It was a very nice and warm summer day during our sports day in Nqileni village as it has been raining the whole week. The day started slowly as usual, but as we progressed with the programme people started pouring in to participate!
Once again we had two Netball and football teams playing for a sheep and minor games like water racing and tug of war teams playing for two chickens.
As it was a sport day, we decided to do our health presentation using games like who can put on a condom the fastest and correctly, who can blow the biggest condom and a trivia game about HIV.
We then proceeded to the very exciting water race between Bulungula Lodge mamas and TEBA (community workers) mamas.
Next was the tug of war!
We moved to the major games: TEBA vs The Lodge in Netball!
Finally there was the soccer game, as you know we save the best for last! It was between the old veterans and the “Dangerous” football club team of Nqileni. The game was very tough with lots of fun as some guys had never played competitively and became the laughing stock of the day. Some older players got tired very quickly and had to get out and rest before playing again
Despite what you may expect, it wasn’t a walk in the park for team Dangerous. The veterans scored first putting pressure on team Dangerous. In the end Dangerous won 2-1.
Dangerous was representing the Bulungula Lodge so the Lodge ended up winning Soccer, Netball, and the Water Race. Both the Grand Prize and the small prize were all awarded to the Bulungula Lodge players.
But guess what? They won for everyone as even those who lost still got to share in the feast. The winners, however, keep the pride for themselves.
It was a good day as it brought everyone, both men and women, together in one place. We also realize how lacking in entertainment our area is. Days like this really show that we need more days for the village to have fun together.

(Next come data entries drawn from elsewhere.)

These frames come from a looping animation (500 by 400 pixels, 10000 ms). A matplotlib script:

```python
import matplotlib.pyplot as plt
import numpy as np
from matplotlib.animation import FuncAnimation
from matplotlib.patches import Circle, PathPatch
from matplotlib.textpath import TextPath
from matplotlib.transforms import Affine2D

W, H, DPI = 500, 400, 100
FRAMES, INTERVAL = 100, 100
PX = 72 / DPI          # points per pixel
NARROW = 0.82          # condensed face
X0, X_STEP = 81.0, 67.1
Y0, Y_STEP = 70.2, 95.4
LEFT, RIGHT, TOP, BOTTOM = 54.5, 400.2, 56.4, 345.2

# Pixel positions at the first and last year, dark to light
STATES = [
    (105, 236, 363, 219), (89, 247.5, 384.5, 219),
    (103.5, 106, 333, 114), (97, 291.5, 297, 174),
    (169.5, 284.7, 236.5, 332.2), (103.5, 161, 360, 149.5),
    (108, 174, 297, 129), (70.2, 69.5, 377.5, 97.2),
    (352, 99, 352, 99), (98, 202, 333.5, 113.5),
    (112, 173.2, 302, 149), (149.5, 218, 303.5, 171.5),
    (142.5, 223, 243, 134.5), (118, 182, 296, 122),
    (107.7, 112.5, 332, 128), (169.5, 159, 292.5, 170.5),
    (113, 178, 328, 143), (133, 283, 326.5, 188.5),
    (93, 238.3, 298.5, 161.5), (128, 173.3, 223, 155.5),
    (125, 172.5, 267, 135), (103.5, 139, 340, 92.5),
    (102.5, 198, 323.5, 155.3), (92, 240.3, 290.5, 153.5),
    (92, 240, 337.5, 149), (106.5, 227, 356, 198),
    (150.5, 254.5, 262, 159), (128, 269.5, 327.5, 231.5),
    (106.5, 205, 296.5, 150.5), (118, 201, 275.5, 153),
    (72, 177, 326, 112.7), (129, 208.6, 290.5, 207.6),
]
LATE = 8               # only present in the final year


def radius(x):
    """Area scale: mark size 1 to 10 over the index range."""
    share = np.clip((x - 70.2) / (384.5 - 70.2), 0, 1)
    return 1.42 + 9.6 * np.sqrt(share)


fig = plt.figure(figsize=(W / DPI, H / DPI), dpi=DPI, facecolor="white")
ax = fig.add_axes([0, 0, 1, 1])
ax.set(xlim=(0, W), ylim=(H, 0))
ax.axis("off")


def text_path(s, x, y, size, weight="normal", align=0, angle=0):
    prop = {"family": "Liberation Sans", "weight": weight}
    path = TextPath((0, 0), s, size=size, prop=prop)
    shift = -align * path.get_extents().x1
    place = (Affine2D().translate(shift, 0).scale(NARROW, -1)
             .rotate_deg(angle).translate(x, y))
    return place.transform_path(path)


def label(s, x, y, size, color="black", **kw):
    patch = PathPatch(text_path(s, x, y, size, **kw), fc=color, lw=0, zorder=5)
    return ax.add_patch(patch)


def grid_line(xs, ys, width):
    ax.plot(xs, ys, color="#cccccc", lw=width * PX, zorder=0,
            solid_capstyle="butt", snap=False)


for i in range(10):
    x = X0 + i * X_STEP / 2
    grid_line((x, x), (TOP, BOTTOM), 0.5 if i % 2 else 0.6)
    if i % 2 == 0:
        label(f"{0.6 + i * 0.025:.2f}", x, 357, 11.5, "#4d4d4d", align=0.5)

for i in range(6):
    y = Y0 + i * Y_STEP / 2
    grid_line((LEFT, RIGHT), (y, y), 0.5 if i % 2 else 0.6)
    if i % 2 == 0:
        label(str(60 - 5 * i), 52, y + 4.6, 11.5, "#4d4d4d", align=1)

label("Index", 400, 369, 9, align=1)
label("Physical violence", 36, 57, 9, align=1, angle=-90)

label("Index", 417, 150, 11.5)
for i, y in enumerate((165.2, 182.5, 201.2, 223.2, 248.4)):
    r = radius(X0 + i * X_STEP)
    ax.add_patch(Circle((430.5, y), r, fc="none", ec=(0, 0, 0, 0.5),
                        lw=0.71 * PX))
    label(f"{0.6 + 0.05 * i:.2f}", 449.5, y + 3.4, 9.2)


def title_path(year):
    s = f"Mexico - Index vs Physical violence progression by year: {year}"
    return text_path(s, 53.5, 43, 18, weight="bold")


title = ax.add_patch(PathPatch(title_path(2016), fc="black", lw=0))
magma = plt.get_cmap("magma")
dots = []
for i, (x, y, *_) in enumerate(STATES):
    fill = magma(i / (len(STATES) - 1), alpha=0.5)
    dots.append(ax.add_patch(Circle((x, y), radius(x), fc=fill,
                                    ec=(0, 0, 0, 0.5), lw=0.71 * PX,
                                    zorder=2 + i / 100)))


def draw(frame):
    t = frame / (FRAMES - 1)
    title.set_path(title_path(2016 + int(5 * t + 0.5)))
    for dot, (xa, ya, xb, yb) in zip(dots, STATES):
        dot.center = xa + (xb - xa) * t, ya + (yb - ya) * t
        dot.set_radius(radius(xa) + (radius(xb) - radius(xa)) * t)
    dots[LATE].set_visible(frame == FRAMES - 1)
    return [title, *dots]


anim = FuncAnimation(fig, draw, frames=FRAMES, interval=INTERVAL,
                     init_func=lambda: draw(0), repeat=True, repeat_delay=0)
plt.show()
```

We managed to have more youth participate in our sports days but they are still hesitant to get tested for HIV. We hope to meet this challenge and discuss with youth the ways we can encourage them to get tested and shred the stigma associated with HIV/AIDS